Work required =
Once the images are set aside, write out the rest of the records exactly.

Dataset excerpts =
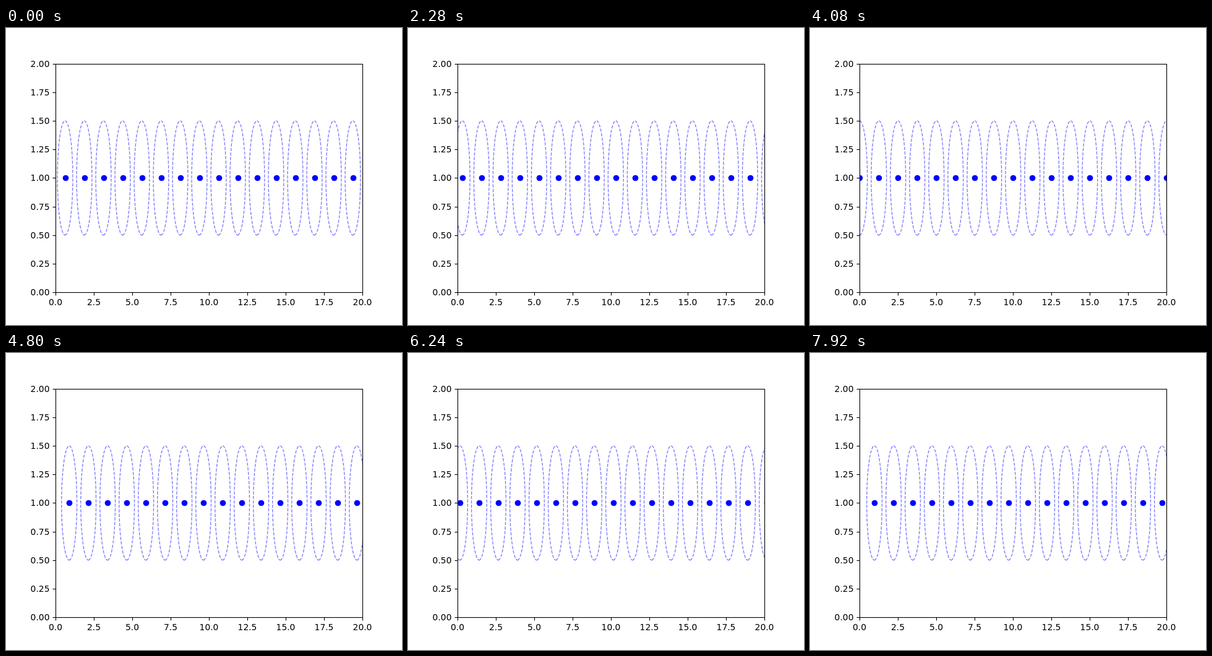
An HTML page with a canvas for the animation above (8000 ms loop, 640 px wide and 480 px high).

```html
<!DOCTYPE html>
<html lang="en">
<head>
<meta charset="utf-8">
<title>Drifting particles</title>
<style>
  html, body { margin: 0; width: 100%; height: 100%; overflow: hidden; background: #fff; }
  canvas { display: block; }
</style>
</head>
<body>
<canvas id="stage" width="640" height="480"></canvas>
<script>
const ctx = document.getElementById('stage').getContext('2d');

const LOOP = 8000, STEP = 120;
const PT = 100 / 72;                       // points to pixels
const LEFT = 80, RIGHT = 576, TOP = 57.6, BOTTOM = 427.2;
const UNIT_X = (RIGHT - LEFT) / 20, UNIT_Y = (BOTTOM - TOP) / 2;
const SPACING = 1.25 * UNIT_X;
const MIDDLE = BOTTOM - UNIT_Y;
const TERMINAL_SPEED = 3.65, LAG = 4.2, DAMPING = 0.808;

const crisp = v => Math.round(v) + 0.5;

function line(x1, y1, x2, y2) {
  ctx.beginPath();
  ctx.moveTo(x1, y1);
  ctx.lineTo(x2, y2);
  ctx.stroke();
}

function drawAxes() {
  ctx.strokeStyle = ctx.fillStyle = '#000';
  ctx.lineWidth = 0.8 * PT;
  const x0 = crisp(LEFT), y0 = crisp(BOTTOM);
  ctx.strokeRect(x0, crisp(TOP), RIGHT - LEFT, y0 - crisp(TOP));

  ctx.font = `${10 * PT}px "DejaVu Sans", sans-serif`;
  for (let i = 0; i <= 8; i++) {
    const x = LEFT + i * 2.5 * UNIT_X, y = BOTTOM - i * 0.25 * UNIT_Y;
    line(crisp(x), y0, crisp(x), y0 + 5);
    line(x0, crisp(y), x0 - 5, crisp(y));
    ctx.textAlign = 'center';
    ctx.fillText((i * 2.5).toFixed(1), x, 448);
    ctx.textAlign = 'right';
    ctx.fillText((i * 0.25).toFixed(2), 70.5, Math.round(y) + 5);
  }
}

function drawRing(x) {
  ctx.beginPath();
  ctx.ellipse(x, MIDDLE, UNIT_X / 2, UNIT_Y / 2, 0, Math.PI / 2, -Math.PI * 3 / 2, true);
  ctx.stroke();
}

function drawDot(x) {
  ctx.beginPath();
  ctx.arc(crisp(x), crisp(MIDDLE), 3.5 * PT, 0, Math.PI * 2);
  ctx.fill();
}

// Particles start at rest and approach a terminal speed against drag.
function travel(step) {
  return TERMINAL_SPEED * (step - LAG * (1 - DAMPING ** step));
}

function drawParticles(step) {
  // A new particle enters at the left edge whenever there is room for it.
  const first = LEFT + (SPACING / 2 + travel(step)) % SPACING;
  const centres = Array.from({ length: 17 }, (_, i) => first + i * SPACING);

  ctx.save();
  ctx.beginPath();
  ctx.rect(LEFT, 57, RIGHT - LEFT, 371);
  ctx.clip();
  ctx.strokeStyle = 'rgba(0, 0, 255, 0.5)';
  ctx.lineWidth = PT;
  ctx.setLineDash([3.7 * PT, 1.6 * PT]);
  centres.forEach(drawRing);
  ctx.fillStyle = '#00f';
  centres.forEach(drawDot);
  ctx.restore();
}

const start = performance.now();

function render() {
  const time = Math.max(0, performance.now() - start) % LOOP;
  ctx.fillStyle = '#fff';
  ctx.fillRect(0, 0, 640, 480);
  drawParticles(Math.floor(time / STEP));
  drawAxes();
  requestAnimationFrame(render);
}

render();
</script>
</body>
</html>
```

Written response =
An HTML page with a canvas for the animation above (8000 ms loop, 640 px wide and 480 px high).

```html
<!DOCTYPE html>
<html lang="en">
<head>
<meta charset="utf-8">
<title>Drifting particles</title>
<style>
  html, body { margin: 0; width: 100%; height: 100%; overflow: hidden; background: #fff; }
  canvas { display: block; }
</style>
</head>
<body>
<canvas id="stage" width="640" height="480"></canvas>
<script>
const ctx = document.getElementById('stage').getContext('2d');

const LOOP = 8000, STEP = 120;
const PT = 100 / 72;                       // points to pixels
const LEFT = 80, RIGHT = 576, TOP = 57.6, BOTTOM = 427.2;
const UNIT_X = (RIGHT - LEFT) / 20, UNIT_Y = (BOTTOM - TOP) / 2;
const SPACING = 1.25 * UNIT_X;
const MIDDLE = BOTTOM - UNIT_Y;
const TERMINAL_SPEED = 3.65, LAG = 4.2, DAMPING = 0.808;

const crisp = v => Math.round(v) + 0.5;

function line(x1, y1, x2, y2) {
  ctx.beginPath();
  ctx.moveTo(x1, y1);
  ctx.lineTo(x2, y2);
  ctx.stroke();
}

function drawAxes() {
  ctx.strokeStyle = ctx.fillStyle = '#000';
  ctx.lineWidth = 0.8 * PT;
  const x0 = crisp(LEFT), y0 = crisp(BOTTOM);
  ctx.strokeRect(x0, crisp(TOP), RIGHT - LEFT, y0 - crisp(TOP));

  ctx.font = `${10 * PT}px "DejaVu Sans", sans-serif`;
  for (let i = 0; i <= 8; i++) {
    const x = LEFT + i * 2.5 * UNIT_X, y = BOTTOM - i * 0.25 * UNIT_Y;
    line(crisp(x), y0, crisp(x), y0 + 5);
    line(x0, crisp(y), x0 - 5, crisp(y));
    ctx.textAlign = 'center';
    ctx.fillText((i * 2.5).toFixed(1), x, 448);
    ctx.textAlign = 'right';
    ctx.fillText((i * 0.25).toFixed(2), 70.5, Math.round(y) + 5);
  }
}

function drawRing(x) {
  ctx.beginPath();
  ctx.ellipse(x, MIDDLE, UNIT_X / 2, UNIT_Y / 2, 0, Math.PI / 2, -Math.PI * 3 / 2, true);
  ctx.stroke();
}

function drawDot(x) {
  ctx.beginPath();
  ctx.arc(crisp(x), crisp(MIDDLE), 3.5 * PT, 0, Math.PI * 2);
  ctx.fill();
}

// Particles start at rest and approach a terminal speed against drag.
function travel(step) {
  return TERMINAL_SPEED * (step - LAG * (1 - DAMPING ** step));
}

function drawParticles(step) {
  // A new particle enters at the left edge whenever there is room for it.
  const first = LEFT + (SPACING / 2 + travel(step)) % SPACING;
  const centres = Array.from({ length: 17 }, (_, i) => first + i * SPACING);

  ctx.save();
  ctx.beginPath();
  ctx.rect(LEFT, 57, RIGHT - LEFT, 371);
  ctx.clip();
  ctx.strokeStyle = 'rgba(0, 0, 255, 0.5)';
  ctx.lineWidth = PT;
  ctx.setLineDash([3.7 * PT, 1.6 * PT]);
  centres.forEach(drawRing);
  ctx.fillStyle = '#00f';
  centres.forEach(drawDot);
  ctx.restore();
}

const start = performance.now();

function render() {
  const time = Math.max(0, performance.now() - start) % LOOP;
  ctx.fillStyle = '#fff';
  ctx.fillRect(0, 0, 640, 480);
  drawParticles(Math.floor(time / STEP));
  drawAxes();
  requestAnimationFrame(render);
}

render();
</script>
</body>
</html>
```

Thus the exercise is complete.